·         In an era of ubiquitous smartphones, healthcare is still making heavy use of pagers, especially within hospitals

·         I can use an AMT pretty much anywhere in the world, and can not only access my bank account to obtain balance or transfer funds, but even to get cash on the spot.  In healthcare, I can't even go to a new doctor or healthcare facility without having to start from ground zero in terms of information about me (unless they are part of a health system I've already used).  

·         Patient portals have proliferated, with more options to do tasks online, but how many times do you visit a health care professional without having to fill out or sign yet another form? 

·         We can make online reservations for, say, restaurants, airlines, or hotels.  When it comes to making healthcare appointments, though, we're almost always forced to go through a tedious phone tree and end up negotiating with a human scheduler.   In 2018?

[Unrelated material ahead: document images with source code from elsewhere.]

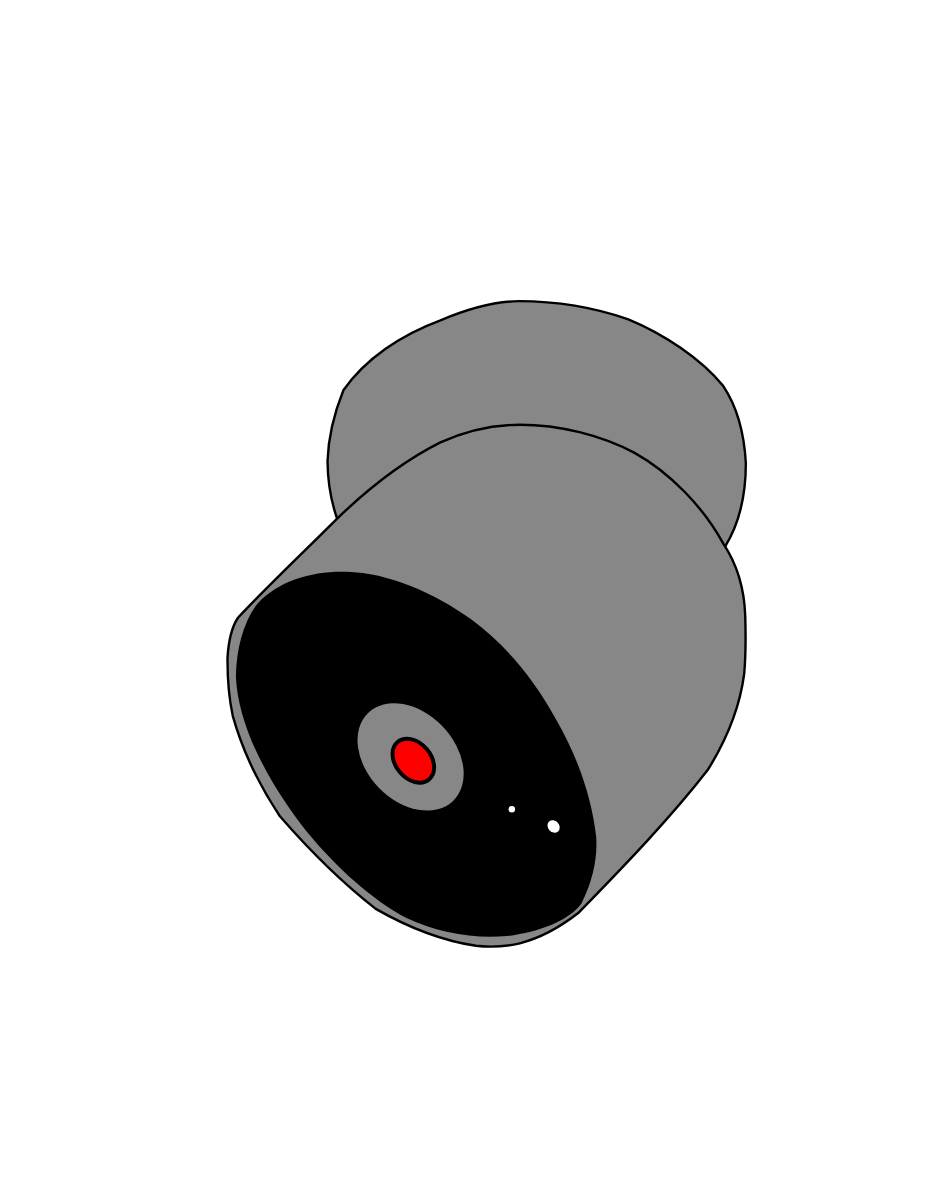
<!DOCTYPE html>
<html lang="en">
<head>
<meta charset="utf-8">
<title>Security camera</title>
<style>
  :root {
    --paper: #ffffff;
    --shell: #878787;
    --ink: #000000;
    --record: #ff0000;
    --sensor: #ffffff;
  }
  html, body { margin: 0; background: var(--paper); overflow: hidden; }
  .camera { display: block; width: 931px; height: 1200px; }
  .shell { fill: var(--shell); stroke: var(--ink); stroke-width: 1.15; stroke-linejoin: round; stroke-linecap: round; }
  .face { fill: var(--ink); }
  .lens-ring { fill: var(--shell); }
  .record-light { fill: var(--record); stroke: var(--ink); stroke-width: 1.9; }
  .sensor { fill: var(--sensor); }
</style>
</head>
<body>
<svg class="camera" viewBox="0 0 446 575" preserveAspectRatio="none" role="img" aria-label="Grey cylindrical security camera with a black face and a red light in its lens">
  <g id="mount">
    <path class="shell" d="M161.500 248.500C158.500 240 157 231 156.900 221C157.300 208 160.500 197 164.500 187C175 172 192 160.500 211 153.500C224 148 236 144.400 248.500 144.300C267 144.300 286 147.800 301 153C318 160 336 172 346.500 185C352.500 194 356.500 207 357.300 222C357.300 238 353.500 252 347.300 262L250 300Z"/>
  </g>
  <g id="body">
    <path class="shell" d="M114 296C128 281 145 265 161.500 248.500C176 234.500 192 221.500 211 212C223 206.500 235 203.600 249 203.500C268 203.500 288 208.500 304 217C321 226.500 337 243 346.500 260.500C353.500 271 356.600 283 357 295C357.300 305 357.300 314 356.500 323C354.500 338 349 353 339 369C322 391 300 414 277 437.500C268 444.500 259 449.500 249 452C242 453.600 235 454 228 453.200C210 450.500 194 443.500 180 435.500C164 423 147 406 134 391C124 376 116 359 111.500 343C109.600 334 108.900 324 109 315C109.500 307 111 300.500 114 296Z"/>
    <path class="face" d="M113 324C113.300 311 116.500 298 123.500 289C134 278 150 273.500 166 274C186 274.500 208 284 226 297C243 309.500 256 326 266 344C276.500 362 283.500 382 285.600 401C286.300 411 284 422 278.500 433C272 441.500 258 446.500 243 448.500C227 450 210 447 195 440C178 431 161 415.500 147 398.500C130 377 114 349 113 324Z"/>
  </g>
  <g id="lens">
    <ellipse class="lens-ring" cx="196.700" cy="362.700" rx="29.300" ry="21.200" transform="rotate(46 196.700 362.700)"/>
    <ellipse class="record-light" cx="198" cy="364.500" rx="11.700" ry="8.500" transform="rotate(50 198 364.500)"/>
  </g>
  <g id="sensors">
    <circle class="sensor" cx="245.200" cy="387.800" r="1.550"/>
    <ellipse class="sensor" cx="265.200" cy="396" rx="3.200" ry="2.700" transform="rotate(48 265.200 396)"/>
  </g>
</svg>
</body>
</html>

·         Manufacturers have overwhelmingly turned to just-in-time processes.  Meanwhile, in healthcare, an appointment time is usually at best an approximation; we expect to be seen late.  If you are in a facility expecting a test or procedure, it's even worse.  These aren't even 1960's levels of precision.

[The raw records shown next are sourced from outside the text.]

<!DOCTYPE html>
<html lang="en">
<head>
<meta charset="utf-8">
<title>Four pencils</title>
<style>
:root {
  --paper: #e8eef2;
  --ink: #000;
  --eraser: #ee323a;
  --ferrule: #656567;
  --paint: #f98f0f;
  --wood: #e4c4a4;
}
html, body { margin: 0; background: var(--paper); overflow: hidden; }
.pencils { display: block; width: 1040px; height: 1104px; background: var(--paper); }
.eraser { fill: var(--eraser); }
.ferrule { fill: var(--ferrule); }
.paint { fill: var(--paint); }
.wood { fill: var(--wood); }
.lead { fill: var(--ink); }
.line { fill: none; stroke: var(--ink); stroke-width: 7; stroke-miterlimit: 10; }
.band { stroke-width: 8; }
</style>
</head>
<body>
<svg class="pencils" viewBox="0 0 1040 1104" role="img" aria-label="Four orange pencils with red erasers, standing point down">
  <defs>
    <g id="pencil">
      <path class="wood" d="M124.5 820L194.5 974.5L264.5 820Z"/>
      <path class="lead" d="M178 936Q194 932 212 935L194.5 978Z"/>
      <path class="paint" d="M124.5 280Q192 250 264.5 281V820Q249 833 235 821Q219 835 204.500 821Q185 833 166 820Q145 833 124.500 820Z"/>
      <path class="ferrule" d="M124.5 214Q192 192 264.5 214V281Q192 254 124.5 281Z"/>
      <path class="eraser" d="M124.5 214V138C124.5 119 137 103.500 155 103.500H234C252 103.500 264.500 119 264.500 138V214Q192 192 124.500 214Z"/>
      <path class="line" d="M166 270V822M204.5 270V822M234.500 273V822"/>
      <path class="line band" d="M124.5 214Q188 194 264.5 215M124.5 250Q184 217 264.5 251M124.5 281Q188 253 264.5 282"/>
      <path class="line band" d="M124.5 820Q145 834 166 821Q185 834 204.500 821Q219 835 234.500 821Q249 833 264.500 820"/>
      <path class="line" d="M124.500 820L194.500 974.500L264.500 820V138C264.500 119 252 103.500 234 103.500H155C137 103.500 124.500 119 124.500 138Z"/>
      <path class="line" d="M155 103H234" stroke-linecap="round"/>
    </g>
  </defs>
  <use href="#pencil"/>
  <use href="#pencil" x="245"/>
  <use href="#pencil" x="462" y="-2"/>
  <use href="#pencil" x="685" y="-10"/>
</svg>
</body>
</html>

·         Telemedicine is widely available, but usually it won't be with your doctor and the doctor you end up getting won't have your medical history.  Shouldn't virtual visits usually be the first step?  

·         With healthcare there, no institution has access to even most of our medical history, which remains highly scattered, siloed, and sometimes even still paper-based.  How 1980's!  

·         We continue to urge people to get annual preventive exams, even though the value of them for most adults is highly dubious.  We still make people get unpleasant procedures like digital rectal exams, or tests of questionable value like PSAs or even mammograms.  


In many ways, we do have "space age" healthcare, but that space age is too often more like 1960's NASA than 21st century SpaceX. 


We can do better.  Much of healthcare has one foot firmly planted in the 21st century, and its vision looking forward.  But too much of it still has the other foot dragging in the 20th century. It is past time to not only identify but also to act upon antiquated practices in healthcare.

This post is an abridged version of the posting in Kim Bellard’s blogsite. Click here to read the full posting


The State of the Uninsured and Health Insurance Coverage

The State of the Uninsured and Health Insurance Coverage

by Clive Riddle, February 23, 2018


The National Center for Health Statistics has just released updated health insurance coverage estimates from selected states using 2017 National Health Interview Survey data.  Here are seven things to know about their findings for the first 9 months of 2017:


1.     28.9 million (9.0%) persons of all ages were uninsured, not significantly different from 2016, but 19.7 million fewer persons than in 2010.

2.     12.7% of adults aged 18–64, were uninsured, 19.5% had public coverage, and 69.3% had private health insurance coverage.

3.     4.4%  of adults aged 18–64 (8.6 million) covered by private health insurance plans obtained their coverage through the federal or state-based exchanges.

4.     Adults aged 25–34 were almost twice as likely as adults aged 45–64 to lack health insurance coverage (17.3% compared with 9.2%)

5.     4.9%  of children aged 0–17 years, were uninsured, 41.9% had public coverage, and 54.6% had private health insurance coverage.

6.     The percentage uninsured decreased significantly for all age groups from 2013 through the first 9 months of 2017, ranging from –6.2 percentage points for ages 45–64 to –10.7 percentage points for ages 18–24.

7.     43.2% of persons under age 65 with private health insurance were enrolled in a high-deductible health plan (HDHP) compared to 39.4% in 2016


However, as a warning sign that 2018 may see slippage in these insurance coverage, the Minnesota Department of Health just issued an ominous press release, indicating that “last year Minnesota saw one of its largest, one-time increases in the rate of people without health insurance since 2001. The uninsured rate rose from 4.3 percent in 2015 to 6.3 percent, leaving approximately 349,000 Minnesotans without coverage.”